### Prompt
Return each entry word for word and skip its pictures.

### Input material
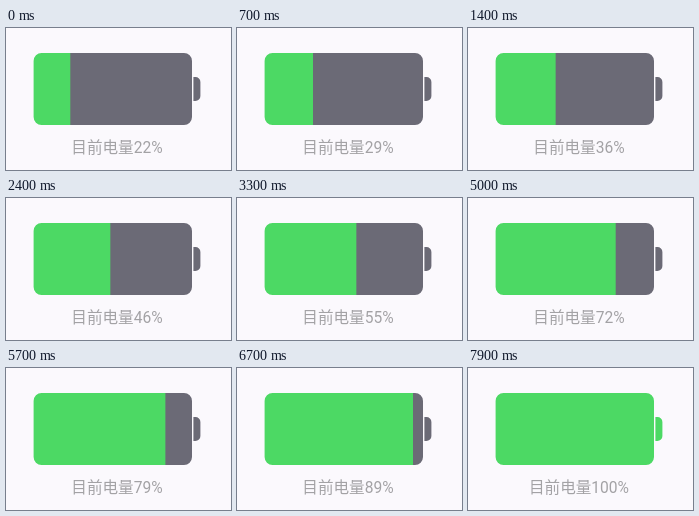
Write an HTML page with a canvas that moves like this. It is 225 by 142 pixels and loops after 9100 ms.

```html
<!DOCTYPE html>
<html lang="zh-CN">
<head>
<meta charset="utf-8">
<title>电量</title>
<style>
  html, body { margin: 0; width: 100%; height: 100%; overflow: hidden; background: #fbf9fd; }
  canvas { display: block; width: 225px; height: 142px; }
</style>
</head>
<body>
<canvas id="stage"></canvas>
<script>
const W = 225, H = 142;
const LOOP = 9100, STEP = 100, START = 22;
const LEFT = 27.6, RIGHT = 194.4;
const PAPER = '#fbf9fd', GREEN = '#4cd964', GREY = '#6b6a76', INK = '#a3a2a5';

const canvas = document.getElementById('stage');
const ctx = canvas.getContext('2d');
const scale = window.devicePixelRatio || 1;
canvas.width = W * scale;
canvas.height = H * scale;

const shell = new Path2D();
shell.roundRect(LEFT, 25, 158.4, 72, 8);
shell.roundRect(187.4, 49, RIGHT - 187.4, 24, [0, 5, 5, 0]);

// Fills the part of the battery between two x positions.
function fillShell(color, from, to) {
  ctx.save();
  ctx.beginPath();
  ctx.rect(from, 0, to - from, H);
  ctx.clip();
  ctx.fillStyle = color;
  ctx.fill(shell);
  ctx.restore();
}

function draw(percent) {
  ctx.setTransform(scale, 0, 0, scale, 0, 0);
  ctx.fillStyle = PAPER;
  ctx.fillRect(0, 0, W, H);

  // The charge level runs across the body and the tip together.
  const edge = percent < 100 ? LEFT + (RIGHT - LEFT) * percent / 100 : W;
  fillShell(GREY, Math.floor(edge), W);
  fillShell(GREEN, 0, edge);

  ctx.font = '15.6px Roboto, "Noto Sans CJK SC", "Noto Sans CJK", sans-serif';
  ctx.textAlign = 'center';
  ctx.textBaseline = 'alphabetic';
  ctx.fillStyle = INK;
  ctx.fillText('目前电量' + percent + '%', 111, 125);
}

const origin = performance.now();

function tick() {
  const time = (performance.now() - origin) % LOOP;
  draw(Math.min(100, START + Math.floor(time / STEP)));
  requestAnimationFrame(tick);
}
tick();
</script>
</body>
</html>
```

### Reply to the exercise
Write an HTML page with a canvas that moves like this. It is 225 by 142 pixels and loops after 9100 ms.

```html
<!DOCTYPE html>
<html lang="zh-CN">
<head>
<meta charset="utf-8">
<title>电量</title>
<style>
  html, body { margin: 0; width: 100%; height: 100%; overflow: hidden; background: #fbf9fd; }
  canvas { display: block; width: 225px; height: 142px; }
</style>
</head>
<body>
<canvas id="stage"></canvas>
<script>
const W = 225, H = 142;
const LOOP = 9100, STEP = 100, START = 22;
const LEFT = 27.6, RIGHT = 194.4;
const PAPER = '#fbf9fd', GREEN = '#4cd964', GREY = '#6b6a76', INK = '#a3a2a5';

const canvas = document.getElementById('stage');
const ctx = canvas.getContext('2d');
const scale = window.devicePixelRatio || 1;
canvas.width = W * scale;
canvas.height = H * scale;

const shell = new Path2D();
shell.roundRect(LEFT, 25, 158.4, 72, 8);
shell.roundRect(187.4, 49, RIGHT - 187.4, 24, [0, 5, 5, 0]);

// Fills the part of the battery between two x positions.
function fillShell(color, from, to) {
  ctx.save();
  ctx.beginPath();
  ctx.rect(from, 0, to - from, H);
  ctx.clip();
  ctx.fillStyle = color;
  ctx.fill(shell);
  ctx.restore();
}

function draw(percent) {
  ctx.setTransform(scale, 0, 0, scale, 0, 0);
  ctx.fillStyle = PAPER;
  ctx.fillRect(0, 0, W, H);

  // The charge level runs across the body and the tip together.
  const edge = percent < 100 ? LEFT + (RIGHT - LEFT) * percent / 100 : W;
  fillShell(GREY, Math.floor(edge), W);
  fillShell(GREEN, 0, edge);

  ctx.font = '15.6px Roboto, "Noto Sans CJK SC", "Noto Sans CJK", sans-serif';
  ctx.textAlign = 'center';
  ctx.textBaseline = 'alphabetic';
  ctx.fillStyle = INK;
  ctx.fillText('目前电量' + percent + '%', 111, 125);
}

const origin = performance.now();

function tick() {
  const time = (performance.now() - origin) % LOOP;
  draw(Math.min(100, START + Math.floor(time / STEP)));
  requestAnimationFrame(tick);
}
tick();
</script>
</body>
</html>
```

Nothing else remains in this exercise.